Data Architecture

What are the direct and indirect benefits organizations are embracing from unraveling these disciplines?

  • Increase efficiency of scoping activities performed in Strategy or Enterprise analysis
  • Reduce effort (person hours) spent on analyzing business requirements and eliciting data requirements
  • Provides increased awareness and understanding around data in the enterprise for impact analysis
  • Provides specific standards that impart confidence in the data
  • Proves ease of sharing inter-operable data across services, systems, applications with less effort
  • Reduced general and administrative costs.
  • Reduced Up-front costs, such as the integration of data and training needs.
  • Reduced future costs, such as maintenance of legacy systems, transformation, and decommissioning of information systems.
  • Reduce costs associated with maintaining replicated information.
The architect has a responsibility to ensure the completeness and usability of the architecture while addressing various stakeholder concerns in the data-driven realm. So, should the scope be narrowed down to the Data Architecture? Do you think there is a need to look at data from the view of Business, Application and Technology owners as well?​​​​​

In the below Image, you will be looking at various architecture views that can assist the organization in better governing data. This would be by, better appraising the data landscape and flow of data for interoperability, business functioning, in views that fit the needs of varied stakeholders. Contact us to take your data architecture management to the next level to realize the benefits.
The challenges of efficiently managing data are significant in today’s in-organic data landscapes.  In these landscapes, one can see many legacy data stores and processes that are yet to be discovered along with the data that they produce, distribute and apply. ​​

There are many political and adoption barriers that an organization needs to overcome to simplify, appraise these landscapes, better govern data to bring value and reduce risk to the organization.

And, an enabler of better Governance service operations is to understand the current nuances of data as it exists in the organization today.

Governing data in today’s world is also about having to naturally “Manage it as a Business Meaning” as rightly put by EDM. Most folks feel that Governance activities are a tad over and above regular Data management.

For example, the first intuition that a business analyst gets when a data mapping artifact needs to be produced is that it would impact the time to market of a critical business change.

This is where continuing awareness in the organization while enabling Sponsors, data owners, analysts, data stewards and other stakeholders, brings a cultural adoption of Governance.

The other way is to standardize this necessary information as organization process assets that bring immediate and cumulative benefits to the organization.

Likewise, Governance can be embedded into all phases of Architecture encompassing Business architecture, Information architecture, Process architecture, Systems architecture, and Technology architecture.
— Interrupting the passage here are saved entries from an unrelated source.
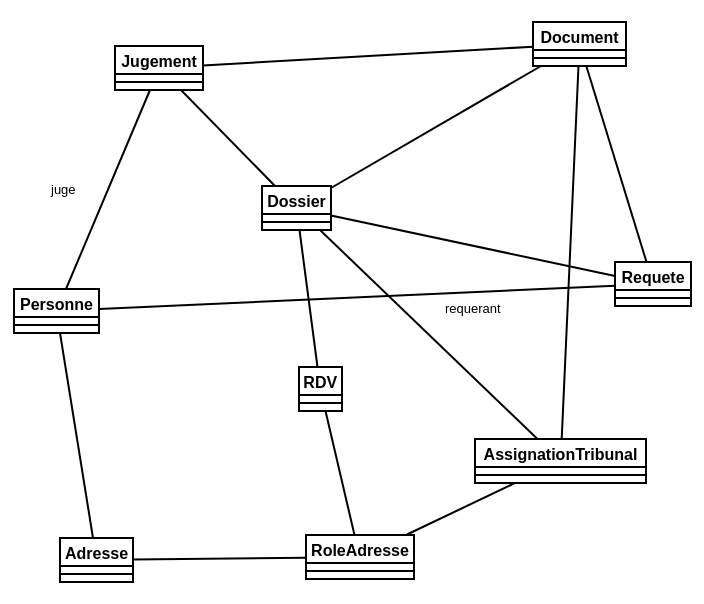
<!DOCTYPE html>
<html lang="fr">
<head>
<meta charset="utf-8">
<title>Diagramme de classes</title>
<style>
:root { --paper: #fff; --ink: #000; }
* { box-sizing: border-box; }
body { margin: 0; background: var(--paper); }
.diagram {
  position: relative;
  width: 704px;
  height: 604px;
  overflow: hidden;
  background: var(--paper);
  color: var(--ink);
  font-family: "Liberation Sans", Arial, sans-serif;
}
.associations { position: absolute; inset: 0; stroke: var(--ink); stroke-width: 2; }
.class {
  position: absolute;
  display: grid;
  grid-template-rows: 26px 8px 8px;
  height: 46px;
  border: 2px solid var(--ink);
  background: var(--paper);
}
.name {
  display: flex;
  justify-content: center;
  margin: 0;
  padding-top: 4px;
  font-size: 16px;
  font-weight: 700;
  line-height: 22px;
  white-space: nowrap;
}
.attributes, .operations { border-top: 2px solid var(--ink); }
.role { position: absolute; margin: 0; font-size: 13px; line-height: 16px; white-space: nowrap; }

#jugement { left: 114px; top: 45px; width: 90px; }
#document { left: 532px; top: 21px; width: 95px; }
#dossier { left: 261px; top: 185px; width: 71px; }
#requete { left: 614px; top: 261px; width: 78px; }
#personne { left: 13px; top: 288px; width: 87px; }
#rdv { left: 298px; top: 366px; width: 44.5px; }
#assignation { left: 474px; top: 438px; width: 173px; }
#adresse { left: 59px; top: 537px; width: 75px; }
#role-adresse { left: 305px; top: 534px; width: 110px; }
#role-juge { left: 51px; top: 182px; }
#role-requerant { left: 445px; top: 301px; }
</style>
</head>
<body>
<main class="diagram">
  <svg class="associations" width="704" height="604" viewBox="0 0 704 604" aria-hidden="true">
    <line x1="203" y1="65.5" x2="533" y2="46.7"/>
    <line x1="181" y1="90" x2="275" y2="186"/>
    <line x1="150" y1="90" x2="66" y2="289"/>
    <line x1="541" y1="66" x2="331" y2="188"/>
    <line x1="578.5" y1="66" x2="561.7" y2="439"/>
    <line x1="586.3" y1="66" x2="646.5" y2="262"/>
    <line x1="331" y1="215.5" x2="615" y2="276"/>
    <line x1="320" y1="230" x2="537.5" y2="439"/>
    <line x1="299.5" y1="230" x2="317.5" y2="367"/>
    <line x1="99" y1="309" x2="615" y2="285.7"/>
    <line x1="60" y1="333" x2="93" y2="538"/>
    <line x1="325.5" y1="411" x2="354.5" y2="535"/>
    <line x1="514" y1="483.5" x2="407" y2="534.5"/>
    <line x1="133" y1="559.5" x2="306" y2="557.7"/>
  </svg>

  <section class="class" id="jugement"><h2 class="name">Jugement</h2><div class="attributes"></div><div class="operations"></div></section>
  <section class="class" id="document"><h2 class="name">Document</h2><div class="attributes"></div><div class="operations"></div></section>
  <section class="class" id="dossier"><h2 class="name">Dossier</h2><div class="attributes"></div><div class="operations"></div></section>
  <section class="class" id="requete"><h2 class="name">Requete</h2><div class="attributes"></div><div class="operations"></div></section>
  <section class="class" id="personne"><h2 class="name">Personne</h2><div class="attributes"></div><div class="operations"></div></section>
  <section class="class" id="rdv"><h2 class="name">RDV</h2><div class="attributes"></div><div class="operations"></div></section>
  <section class="class" id="assignation"><h2 class="name">AssignationTribunal</h2><div class="attributes"></div><div class="operations"></div></section>
  <section class="class" id="adresse"><h2 class="name">Adresse</h2><div class="attributes"></div><div class="operations"></div></section>
  <section class="class" id="role-adresse"><h2 class="name">RoleAdresse</h2><div class="attributes"></div><div class="operations"></div></section>

  <p class="role" id="role-juge">juge</p>
  <p class="role" id="role-requerant">requerant</p>
</main>
</body>
</html>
Unraveling these disciplines informs how data should be Identified, Defined, Modeled, Related, Created, Distributed, Maintained, Applied and Decayed.
Architecture view
Dattamza provides a comprehensive set of Data Architecture services mastering latest advancements of data lake architecture, data analytics architecture, data warehouse architecture, Real time streaming architecture and many more aspects as well.

Dattamza also specializes in discovering and documenting multiple views of models using data architecture diagrams leveraging Archimate and Togaf data architecture principles. These varied views assist the stakeholders in understanding the common requirements to leverage these capabilities.

Our customizable tool governance and platform governance principles are driving the customers towards successful realization of the existing platforms and new capabilities. You can find multiple data architecture examples in the thought leadership section.